06 January 2016
For two decades we’ve been transfixed by Carlos Acosta’s fearlessness, power, god-like aura and catch-your-breath sex appeal. I could go on. But even gods have to call time when pain is a constant companion. So, at 42, Acosta is giving up the hugely demanding classical repertoire before it gives up on him, to focus on contemporary dance and choreography.
He started life as a Havana street urchin, the last of eleven children, and heading for trouble. When his father discovered that the local ballet school not only dished out hefty doses of discipline, but also provided three square meals a day, he promptly enrolled young Carlos. The rest is history. Sent to Turin at 16 on a cultural exchange, he went on to win the international Prix de Lausanne gold medal. At 18 he was the English National Ballet’s principal dancer, and the Royal Ballet’s from 1998.

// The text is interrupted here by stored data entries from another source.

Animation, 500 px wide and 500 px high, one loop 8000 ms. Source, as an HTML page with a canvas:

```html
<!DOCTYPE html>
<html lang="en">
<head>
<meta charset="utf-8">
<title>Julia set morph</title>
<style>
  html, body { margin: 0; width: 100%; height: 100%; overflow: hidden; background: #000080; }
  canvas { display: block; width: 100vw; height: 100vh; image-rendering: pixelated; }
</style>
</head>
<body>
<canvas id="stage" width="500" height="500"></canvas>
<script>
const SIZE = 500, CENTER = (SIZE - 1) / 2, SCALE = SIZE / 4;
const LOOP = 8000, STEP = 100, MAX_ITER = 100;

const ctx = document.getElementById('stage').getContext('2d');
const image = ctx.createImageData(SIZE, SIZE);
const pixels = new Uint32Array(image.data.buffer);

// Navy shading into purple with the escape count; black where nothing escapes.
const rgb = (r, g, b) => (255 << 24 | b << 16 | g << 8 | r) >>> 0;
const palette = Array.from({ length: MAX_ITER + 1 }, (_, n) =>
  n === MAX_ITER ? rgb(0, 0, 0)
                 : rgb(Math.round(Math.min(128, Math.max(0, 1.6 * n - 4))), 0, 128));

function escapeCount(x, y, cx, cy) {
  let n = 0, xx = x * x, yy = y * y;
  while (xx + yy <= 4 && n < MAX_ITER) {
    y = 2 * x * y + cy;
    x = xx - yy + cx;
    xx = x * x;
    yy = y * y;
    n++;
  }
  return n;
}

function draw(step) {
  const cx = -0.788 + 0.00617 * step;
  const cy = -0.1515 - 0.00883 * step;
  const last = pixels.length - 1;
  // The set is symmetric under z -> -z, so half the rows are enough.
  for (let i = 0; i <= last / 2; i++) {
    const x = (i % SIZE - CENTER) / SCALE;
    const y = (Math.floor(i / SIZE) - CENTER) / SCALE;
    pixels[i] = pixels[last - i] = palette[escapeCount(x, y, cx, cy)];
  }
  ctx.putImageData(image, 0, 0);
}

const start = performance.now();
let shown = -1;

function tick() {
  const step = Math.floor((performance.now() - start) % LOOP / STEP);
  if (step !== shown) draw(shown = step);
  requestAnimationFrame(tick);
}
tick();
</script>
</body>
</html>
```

Acosta’s backstory serves only to bring his virtuoso technique, musicality and athletic grace into even starker relief. Add to this the bucket-loads of charisma, charm and intelligence that have earned him the soubriquet ‘the Cuban sex missile’, and it’s easy to understand the devotion he inspires. So it was that his farewell performance on 13 December at the London Coliseum was a wildly exhilarating extravaganza that brought the house to its feet cheering, chanting and calling for more. In the company of his Royal Ballet peers, Marianela Nuñez, Zenaida Yanowsky, Yuhui Choe, Valeri Hristov, Thiago Soares, Anna Rose O’Sullivan, Tierney Heap and Nehemiah Kish, he delivered a series of excerpts from the classics packed with heart-stopping, high-risk pyrotechnics. Erotic and sensuous, terrifying and thrilling, it was an epic last hurrah. To paraphrase Dostoevsky: “The brighter the star, the darker the night.”